** Opening Data extract block **

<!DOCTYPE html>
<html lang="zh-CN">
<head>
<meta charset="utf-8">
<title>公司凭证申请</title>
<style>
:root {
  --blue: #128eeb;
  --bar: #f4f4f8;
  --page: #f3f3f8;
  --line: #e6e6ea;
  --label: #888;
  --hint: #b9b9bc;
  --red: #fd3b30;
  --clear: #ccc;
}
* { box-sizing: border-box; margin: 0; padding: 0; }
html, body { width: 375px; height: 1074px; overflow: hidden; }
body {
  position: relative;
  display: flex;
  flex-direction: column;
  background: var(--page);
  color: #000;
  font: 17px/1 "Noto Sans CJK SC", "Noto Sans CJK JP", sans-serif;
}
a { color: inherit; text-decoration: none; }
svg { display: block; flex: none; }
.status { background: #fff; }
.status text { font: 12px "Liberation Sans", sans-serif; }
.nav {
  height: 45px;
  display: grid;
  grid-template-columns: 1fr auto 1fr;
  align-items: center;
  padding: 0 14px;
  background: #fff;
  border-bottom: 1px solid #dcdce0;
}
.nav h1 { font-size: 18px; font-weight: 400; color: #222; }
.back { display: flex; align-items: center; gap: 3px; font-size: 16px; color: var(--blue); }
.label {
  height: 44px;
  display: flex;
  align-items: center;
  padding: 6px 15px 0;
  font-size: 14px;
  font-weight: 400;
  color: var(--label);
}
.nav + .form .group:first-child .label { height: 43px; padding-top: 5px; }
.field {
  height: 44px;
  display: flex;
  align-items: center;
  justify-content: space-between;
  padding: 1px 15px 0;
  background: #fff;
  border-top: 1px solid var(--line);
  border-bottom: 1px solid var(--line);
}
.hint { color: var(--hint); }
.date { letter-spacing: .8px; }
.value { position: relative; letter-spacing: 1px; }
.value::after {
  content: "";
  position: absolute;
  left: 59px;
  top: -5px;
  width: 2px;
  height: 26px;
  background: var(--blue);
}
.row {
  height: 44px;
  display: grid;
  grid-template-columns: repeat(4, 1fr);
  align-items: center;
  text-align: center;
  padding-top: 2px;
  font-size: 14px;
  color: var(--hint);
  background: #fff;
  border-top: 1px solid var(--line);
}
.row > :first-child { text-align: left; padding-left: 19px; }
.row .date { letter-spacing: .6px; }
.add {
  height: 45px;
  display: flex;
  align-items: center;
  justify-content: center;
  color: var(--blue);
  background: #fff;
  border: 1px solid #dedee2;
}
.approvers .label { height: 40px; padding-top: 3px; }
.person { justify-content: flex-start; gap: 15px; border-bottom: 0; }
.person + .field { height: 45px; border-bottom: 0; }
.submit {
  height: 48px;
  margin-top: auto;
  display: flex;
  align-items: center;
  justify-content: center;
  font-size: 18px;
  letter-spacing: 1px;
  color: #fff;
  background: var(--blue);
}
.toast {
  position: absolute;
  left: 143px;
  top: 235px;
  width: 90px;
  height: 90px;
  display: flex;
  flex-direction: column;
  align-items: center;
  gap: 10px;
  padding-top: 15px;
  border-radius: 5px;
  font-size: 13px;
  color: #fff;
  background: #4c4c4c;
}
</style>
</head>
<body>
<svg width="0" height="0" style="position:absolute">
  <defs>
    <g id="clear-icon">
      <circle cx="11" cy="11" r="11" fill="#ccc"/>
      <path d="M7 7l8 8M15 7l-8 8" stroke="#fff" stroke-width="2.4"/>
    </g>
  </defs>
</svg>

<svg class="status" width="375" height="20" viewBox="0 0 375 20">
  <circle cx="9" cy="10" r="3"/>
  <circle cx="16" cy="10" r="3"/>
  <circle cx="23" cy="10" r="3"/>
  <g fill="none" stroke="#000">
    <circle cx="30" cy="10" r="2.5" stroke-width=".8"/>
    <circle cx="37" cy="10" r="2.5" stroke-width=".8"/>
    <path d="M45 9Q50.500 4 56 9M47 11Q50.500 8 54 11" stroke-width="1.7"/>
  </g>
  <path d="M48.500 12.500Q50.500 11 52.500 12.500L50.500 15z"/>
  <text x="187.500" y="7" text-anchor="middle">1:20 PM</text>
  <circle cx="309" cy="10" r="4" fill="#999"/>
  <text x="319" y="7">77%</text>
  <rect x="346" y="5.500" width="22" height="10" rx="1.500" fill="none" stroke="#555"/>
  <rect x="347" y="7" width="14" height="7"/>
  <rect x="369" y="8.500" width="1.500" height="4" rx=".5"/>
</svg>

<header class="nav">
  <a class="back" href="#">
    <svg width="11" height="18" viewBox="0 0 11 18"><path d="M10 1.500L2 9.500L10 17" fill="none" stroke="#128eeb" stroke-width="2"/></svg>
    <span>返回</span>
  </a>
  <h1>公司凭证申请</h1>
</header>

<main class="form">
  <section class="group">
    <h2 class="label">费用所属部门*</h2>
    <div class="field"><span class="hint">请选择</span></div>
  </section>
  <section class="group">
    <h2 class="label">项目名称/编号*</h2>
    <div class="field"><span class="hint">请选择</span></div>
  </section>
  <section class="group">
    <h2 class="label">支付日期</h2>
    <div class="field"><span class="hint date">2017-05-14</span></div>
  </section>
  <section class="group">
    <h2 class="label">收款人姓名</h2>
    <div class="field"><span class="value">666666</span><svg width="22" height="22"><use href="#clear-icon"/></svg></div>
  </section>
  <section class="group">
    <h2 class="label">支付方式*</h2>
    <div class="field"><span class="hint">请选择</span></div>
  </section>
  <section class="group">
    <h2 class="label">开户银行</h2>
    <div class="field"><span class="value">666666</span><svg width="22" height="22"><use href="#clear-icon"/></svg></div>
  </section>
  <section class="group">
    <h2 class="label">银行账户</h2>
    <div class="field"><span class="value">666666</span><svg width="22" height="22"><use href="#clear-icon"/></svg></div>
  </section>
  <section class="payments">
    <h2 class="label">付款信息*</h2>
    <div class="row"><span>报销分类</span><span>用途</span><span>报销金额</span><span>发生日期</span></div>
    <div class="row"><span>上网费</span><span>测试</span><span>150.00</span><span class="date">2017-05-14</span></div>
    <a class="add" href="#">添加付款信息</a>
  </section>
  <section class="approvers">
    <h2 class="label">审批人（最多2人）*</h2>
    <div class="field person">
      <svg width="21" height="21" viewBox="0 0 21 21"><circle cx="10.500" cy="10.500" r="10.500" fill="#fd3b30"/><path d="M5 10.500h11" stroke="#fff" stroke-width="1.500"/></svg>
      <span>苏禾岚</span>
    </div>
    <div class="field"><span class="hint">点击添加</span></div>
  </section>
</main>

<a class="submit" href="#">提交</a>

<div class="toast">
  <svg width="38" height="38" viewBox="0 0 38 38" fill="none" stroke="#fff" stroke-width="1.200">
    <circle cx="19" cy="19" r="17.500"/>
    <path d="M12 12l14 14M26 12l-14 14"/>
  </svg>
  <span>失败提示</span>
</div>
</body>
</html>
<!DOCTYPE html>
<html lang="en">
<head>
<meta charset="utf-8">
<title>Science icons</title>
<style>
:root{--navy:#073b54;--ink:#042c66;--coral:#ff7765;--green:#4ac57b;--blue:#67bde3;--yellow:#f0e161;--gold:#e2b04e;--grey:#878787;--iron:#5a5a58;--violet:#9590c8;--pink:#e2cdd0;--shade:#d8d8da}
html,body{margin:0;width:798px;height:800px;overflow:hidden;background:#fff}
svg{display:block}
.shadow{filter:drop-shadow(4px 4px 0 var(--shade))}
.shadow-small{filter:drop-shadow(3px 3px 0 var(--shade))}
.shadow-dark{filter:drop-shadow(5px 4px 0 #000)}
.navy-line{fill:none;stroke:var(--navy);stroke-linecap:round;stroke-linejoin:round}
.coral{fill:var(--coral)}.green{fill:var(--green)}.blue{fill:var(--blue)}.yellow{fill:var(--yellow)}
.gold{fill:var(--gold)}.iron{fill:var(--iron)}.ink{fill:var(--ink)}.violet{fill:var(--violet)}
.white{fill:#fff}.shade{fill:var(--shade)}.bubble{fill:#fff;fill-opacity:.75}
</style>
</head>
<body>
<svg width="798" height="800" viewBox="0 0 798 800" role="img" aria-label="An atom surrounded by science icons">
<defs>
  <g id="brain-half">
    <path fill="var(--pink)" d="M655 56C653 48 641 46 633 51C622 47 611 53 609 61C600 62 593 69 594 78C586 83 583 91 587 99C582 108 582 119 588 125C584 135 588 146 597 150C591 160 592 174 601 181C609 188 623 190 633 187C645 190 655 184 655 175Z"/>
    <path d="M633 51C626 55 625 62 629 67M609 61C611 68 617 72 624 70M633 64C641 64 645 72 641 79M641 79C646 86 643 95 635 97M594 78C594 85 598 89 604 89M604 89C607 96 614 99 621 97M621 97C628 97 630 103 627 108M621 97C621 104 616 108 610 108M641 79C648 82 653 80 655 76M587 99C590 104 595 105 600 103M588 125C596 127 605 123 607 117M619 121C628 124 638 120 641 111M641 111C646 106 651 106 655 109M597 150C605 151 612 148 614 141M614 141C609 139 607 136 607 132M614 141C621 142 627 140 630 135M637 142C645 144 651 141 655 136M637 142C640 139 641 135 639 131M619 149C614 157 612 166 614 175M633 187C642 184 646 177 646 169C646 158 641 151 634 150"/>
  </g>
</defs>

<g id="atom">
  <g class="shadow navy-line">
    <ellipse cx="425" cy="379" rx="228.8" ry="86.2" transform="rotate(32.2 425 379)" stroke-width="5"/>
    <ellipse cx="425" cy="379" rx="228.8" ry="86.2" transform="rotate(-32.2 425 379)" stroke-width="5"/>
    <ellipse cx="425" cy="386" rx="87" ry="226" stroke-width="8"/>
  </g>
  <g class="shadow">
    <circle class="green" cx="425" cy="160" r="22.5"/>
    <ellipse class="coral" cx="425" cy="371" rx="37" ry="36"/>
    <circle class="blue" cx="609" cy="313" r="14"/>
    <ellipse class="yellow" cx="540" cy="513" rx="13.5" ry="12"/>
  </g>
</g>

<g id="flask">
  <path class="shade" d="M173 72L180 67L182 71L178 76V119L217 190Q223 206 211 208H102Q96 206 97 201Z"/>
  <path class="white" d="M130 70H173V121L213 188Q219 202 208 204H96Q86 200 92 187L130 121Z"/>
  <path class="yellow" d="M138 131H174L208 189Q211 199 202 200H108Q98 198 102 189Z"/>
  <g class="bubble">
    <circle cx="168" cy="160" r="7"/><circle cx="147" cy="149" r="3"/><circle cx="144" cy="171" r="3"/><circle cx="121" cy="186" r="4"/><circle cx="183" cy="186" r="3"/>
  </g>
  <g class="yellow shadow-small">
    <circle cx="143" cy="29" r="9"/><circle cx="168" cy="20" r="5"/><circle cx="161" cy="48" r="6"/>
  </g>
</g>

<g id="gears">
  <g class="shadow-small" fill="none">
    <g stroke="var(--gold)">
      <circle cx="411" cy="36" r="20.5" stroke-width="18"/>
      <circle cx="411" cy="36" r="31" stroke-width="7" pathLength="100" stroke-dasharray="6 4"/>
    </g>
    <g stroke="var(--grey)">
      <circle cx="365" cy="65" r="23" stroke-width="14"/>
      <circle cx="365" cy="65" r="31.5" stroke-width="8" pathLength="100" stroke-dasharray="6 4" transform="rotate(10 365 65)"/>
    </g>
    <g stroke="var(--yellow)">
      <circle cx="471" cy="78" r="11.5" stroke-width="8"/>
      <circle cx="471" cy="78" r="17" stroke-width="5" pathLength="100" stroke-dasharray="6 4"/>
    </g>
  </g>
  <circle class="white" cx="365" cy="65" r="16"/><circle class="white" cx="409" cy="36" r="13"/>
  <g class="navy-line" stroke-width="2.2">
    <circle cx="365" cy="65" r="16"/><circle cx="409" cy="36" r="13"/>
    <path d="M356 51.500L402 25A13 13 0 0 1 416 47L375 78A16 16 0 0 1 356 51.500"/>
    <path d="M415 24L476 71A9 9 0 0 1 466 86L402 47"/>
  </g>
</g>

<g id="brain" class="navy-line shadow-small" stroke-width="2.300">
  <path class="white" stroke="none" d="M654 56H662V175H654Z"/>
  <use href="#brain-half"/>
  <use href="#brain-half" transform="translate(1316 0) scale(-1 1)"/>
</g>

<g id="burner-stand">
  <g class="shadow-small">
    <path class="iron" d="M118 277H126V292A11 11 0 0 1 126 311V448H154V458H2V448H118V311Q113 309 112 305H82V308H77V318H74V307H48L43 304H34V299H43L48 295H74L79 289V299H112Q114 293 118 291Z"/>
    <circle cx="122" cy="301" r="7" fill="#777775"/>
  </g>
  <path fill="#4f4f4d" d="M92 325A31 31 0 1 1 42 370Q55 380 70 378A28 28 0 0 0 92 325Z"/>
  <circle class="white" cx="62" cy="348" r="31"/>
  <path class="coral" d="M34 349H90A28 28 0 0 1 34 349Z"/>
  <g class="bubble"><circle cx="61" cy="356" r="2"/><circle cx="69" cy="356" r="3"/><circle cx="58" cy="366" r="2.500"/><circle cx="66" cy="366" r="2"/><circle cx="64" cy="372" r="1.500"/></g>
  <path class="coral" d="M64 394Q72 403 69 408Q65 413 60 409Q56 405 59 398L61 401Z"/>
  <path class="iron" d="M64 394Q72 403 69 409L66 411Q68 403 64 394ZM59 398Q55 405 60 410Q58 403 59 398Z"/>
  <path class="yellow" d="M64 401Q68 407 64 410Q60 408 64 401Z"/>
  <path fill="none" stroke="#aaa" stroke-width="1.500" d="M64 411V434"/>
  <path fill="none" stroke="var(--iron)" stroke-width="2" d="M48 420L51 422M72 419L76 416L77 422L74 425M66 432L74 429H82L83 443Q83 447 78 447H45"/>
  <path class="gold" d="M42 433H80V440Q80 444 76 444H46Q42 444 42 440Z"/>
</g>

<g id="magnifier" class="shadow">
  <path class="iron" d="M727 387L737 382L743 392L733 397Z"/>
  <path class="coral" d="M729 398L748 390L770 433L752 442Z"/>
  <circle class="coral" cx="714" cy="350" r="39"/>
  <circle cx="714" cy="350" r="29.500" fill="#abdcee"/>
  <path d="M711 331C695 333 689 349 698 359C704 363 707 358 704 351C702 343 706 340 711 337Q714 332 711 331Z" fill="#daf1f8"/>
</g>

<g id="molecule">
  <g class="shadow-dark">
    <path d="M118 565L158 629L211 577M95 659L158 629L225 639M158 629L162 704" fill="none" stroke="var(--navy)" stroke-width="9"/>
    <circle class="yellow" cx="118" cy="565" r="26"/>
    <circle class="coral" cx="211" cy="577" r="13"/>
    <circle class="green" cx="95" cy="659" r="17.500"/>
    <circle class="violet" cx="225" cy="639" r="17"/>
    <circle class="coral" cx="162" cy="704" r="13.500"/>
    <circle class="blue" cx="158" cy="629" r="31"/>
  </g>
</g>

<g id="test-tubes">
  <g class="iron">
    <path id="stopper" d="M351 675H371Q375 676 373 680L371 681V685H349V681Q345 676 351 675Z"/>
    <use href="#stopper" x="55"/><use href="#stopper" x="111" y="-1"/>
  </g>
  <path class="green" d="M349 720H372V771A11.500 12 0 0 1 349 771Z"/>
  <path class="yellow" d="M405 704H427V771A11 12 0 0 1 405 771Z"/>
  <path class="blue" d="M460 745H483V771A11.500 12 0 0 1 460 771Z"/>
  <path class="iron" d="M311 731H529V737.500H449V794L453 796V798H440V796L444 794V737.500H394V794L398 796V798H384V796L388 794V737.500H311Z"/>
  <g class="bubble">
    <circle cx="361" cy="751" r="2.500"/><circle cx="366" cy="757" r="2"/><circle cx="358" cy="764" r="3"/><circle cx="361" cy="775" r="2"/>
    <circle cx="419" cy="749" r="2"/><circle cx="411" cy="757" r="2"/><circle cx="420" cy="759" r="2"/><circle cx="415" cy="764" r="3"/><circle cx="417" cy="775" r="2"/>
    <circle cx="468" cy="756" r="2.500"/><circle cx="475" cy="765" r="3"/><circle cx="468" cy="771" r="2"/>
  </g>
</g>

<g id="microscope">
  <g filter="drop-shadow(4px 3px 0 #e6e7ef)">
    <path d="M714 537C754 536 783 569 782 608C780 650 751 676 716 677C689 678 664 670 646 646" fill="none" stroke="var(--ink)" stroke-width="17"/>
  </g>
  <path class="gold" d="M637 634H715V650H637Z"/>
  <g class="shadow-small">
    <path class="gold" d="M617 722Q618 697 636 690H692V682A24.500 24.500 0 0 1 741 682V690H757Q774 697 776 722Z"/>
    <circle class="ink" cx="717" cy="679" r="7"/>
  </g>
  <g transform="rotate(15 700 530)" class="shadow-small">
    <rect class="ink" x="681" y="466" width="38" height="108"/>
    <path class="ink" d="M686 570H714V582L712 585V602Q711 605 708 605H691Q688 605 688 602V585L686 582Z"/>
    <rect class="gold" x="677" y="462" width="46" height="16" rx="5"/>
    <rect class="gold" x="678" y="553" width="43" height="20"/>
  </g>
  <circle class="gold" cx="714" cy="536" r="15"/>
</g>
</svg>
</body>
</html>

** Closing Data extract block **

### What the exercise asks
Write out every line from the entries where "template" appears.

### Result of the exercise
  grid-template-columns: 1fr auto 1fr;
  grid-template-columns: repeat(4, 1fr);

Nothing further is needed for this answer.